_Work item:_
Which lines of the material contain the word "Anton"? Show each one.

_Material to process:_
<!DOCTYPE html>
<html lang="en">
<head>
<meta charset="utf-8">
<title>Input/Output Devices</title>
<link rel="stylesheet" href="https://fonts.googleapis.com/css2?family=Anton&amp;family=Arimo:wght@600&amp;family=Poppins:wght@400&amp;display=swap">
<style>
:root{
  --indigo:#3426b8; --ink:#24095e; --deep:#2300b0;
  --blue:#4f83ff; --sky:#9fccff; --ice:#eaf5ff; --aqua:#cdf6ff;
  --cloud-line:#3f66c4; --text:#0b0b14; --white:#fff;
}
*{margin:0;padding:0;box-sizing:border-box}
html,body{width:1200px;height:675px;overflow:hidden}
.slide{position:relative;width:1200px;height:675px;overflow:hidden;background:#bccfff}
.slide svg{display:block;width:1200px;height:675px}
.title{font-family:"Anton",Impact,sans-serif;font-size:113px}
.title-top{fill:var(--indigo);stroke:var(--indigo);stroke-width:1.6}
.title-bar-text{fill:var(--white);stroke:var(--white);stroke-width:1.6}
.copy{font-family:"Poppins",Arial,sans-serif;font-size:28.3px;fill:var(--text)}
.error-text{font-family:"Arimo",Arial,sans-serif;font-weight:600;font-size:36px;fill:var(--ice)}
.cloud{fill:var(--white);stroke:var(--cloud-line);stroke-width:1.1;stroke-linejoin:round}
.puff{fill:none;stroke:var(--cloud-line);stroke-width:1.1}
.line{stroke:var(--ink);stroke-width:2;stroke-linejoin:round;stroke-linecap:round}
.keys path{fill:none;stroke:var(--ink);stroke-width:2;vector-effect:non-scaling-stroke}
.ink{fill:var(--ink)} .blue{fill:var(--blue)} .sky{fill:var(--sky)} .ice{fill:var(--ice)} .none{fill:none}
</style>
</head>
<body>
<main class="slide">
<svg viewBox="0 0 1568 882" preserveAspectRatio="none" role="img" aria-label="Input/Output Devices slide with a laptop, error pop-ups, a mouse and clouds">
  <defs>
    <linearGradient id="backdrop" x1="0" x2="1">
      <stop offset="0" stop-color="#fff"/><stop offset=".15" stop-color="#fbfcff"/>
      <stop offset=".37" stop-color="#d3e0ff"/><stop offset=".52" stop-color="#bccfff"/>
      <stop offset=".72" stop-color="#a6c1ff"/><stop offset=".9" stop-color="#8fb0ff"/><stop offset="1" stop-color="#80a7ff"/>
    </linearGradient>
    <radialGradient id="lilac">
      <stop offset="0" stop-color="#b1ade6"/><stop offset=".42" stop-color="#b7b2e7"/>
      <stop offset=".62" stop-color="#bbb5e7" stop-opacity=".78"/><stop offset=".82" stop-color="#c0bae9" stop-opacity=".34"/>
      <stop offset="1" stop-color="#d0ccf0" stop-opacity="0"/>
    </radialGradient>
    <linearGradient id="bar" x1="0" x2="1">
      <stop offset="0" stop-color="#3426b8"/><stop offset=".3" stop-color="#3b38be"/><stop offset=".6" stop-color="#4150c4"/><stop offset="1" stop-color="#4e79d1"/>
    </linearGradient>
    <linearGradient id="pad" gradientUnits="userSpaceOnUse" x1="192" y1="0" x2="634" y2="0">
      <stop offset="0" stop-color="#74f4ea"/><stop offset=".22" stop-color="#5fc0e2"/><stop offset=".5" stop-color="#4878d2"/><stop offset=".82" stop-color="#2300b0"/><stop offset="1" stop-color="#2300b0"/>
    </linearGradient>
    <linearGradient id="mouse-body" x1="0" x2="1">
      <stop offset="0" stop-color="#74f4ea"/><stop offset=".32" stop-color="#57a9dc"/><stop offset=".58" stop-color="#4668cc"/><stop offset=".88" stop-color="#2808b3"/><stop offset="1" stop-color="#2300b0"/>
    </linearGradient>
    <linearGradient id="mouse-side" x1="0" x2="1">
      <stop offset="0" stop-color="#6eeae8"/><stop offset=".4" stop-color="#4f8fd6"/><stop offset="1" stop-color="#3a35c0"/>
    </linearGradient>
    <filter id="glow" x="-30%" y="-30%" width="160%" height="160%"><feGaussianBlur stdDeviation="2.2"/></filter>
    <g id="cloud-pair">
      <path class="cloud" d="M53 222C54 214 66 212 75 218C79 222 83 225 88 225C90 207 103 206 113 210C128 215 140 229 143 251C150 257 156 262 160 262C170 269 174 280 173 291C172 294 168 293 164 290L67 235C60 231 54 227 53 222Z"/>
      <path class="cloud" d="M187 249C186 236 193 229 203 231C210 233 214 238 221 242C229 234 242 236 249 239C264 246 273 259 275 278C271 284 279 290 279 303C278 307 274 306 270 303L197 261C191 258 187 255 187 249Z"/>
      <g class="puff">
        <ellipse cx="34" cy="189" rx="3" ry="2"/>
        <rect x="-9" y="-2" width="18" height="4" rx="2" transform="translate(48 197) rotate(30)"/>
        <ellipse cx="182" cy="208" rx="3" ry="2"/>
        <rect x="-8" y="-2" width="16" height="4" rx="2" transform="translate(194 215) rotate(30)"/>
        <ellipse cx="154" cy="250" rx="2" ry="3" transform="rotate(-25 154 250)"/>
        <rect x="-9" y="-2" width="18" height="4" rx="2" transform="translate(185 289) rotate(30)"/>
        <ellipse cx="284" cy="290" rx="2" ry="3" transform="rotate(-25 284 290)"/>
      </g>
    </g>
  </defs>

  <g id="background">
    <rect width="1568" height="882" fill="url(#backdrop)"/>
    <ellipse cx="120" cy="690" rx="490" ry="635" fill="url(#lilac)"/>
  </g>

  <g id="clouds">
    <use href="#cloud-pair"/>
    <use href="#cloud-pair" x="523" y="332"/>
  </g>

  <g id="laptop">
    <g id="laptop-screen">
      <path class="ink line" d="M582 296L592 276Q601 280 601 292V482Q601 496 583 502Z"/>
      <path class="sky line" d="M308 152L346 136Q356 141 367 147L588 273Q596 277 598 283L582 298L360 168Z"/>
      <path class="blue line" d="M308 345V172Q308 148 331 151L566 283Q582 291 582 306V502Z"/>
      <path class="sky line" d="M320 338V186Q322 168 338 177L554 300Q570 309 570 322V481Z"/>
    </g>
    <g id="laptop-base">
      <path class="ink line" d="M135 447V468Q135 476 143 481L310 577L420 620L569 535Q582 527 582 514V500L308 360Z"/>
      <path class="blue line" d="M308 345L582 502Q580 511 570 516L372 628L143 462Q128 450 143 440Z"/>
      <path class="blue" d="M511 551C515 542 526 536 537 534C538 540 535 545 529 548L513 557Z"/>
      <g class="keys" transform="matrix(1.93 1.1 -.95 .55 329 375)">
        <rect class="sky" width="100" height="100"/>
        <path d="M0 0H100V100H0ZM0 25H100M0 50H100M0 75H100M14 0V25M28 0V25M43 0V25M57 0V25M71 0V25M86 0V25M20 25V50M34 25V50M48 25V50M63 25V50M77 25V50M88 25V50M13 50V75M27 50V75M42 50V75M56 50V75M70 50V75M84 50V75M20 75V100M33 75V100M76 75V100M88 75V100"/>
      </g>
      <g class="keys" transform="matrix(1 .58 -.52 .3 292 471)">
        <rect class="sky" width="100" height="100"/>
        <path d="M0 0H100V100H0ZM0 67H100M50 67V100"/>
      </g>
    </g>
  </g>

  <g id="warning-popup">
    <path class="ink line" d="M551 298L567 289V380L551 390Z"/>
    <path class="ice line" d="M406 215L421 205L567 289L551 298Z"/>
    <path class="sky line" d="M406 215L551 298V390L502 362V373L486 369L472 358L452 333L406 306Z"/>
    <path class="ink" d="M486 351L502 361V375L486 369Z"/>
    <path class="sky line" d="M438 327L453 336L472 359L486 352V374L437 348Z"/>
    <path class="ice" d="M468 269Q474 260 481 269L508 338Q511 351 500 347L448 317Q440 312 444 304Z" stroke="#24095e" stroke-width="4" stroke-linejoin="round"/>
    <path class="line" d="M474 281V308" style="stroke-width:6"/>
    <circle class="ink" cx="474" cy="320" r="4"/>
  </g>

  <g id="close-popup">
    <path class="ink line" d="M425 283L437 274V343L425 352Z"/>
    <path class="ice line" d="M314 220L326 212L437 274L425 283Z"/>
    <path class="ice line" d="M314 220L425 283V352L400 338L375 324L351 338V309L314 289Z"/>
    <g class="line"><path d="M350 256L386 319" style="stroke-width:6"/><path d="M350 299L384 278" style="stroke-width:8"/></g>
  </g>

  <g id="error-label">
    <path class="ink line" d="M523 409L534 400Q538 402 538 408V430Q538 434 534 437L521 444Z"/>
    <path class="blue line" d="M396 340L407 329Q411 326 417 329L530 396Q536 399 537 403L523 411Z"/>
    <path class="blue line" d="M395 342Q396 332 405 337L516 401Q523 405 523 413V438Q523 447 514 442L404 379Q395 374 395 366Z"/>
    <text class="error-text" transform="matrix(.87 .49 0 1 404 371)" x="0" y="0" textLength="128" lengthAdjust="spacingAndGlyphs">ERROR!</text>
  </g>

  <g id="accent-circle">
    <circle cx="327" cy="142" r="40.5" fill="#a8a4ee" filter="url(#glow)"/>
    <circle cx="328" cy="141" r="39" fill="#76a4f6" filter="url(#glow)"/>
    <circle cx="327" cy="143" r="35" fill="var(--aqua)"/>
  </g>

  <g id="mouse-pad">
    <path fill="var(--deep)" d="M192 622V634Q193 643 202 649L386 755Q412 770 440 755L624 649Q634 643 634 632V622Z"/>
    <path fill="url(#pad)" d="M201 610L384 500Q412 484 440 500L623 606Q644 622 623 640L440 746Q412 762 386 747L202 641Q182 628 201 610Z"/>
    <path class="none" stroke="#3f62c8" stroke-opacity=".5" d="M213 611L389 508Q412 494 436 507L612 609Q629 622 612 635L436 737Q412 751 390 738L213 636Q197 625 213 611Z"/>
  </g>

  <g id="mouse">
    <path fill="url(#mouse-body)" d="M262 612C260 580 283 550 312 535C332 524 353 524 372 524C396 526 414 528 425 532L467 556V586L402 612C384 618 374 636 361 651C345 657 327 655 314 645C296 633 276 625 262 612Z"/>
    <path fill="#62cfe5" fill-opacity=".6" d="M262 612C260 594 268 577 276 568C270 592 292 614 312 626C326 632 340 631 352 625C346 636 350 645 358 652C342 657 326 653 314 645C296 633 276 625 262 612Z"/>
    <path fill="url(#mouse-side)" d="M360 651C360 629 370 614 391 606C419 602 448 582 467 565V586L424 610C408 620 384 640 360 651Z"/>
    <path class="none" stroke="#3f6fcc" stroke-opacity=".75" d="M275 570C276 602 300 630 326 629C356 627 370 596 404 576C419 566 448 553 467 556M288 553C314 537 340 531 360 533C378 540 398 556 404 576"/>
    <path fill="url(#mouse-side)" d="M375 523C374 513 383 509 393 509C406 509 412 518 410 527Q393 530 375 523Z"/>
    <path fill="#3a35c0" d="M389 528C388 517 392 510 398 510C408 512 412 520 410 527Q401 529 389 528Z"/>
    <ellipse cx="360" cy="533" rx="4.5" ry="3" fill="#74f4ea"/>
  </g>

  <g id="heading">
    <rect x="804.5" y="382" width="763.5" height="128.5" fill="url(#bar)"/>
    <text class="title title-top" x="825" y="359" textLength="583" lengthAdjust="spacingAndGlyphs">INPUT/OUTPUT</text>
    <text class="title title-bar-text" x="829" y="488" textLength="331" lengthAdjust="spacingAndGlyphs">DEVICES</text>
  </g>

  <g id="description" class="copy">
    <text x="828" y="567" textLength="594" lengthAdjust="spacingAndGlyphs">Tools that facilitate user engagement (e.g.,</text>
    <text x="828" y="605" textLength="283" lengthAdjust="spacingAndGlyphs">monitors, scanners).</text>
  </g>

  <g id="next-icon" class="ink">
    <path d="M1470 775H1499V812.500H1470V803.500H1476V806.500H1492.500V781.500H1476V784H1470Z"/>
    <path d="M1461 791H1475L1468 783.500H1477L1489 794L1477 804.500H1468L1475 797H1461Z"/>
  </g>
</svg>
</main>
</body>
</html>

_Exercise solution:_
<link rel="stylesheet" href="https://fonts.googleapis.com/css2?family=Anton&amp;family=Arimo:wght@600&amp;family=Poppins:wght@400&amp;display=swap">
.title{font-family:"Anton",Impact,sans-serif;font-size:113px}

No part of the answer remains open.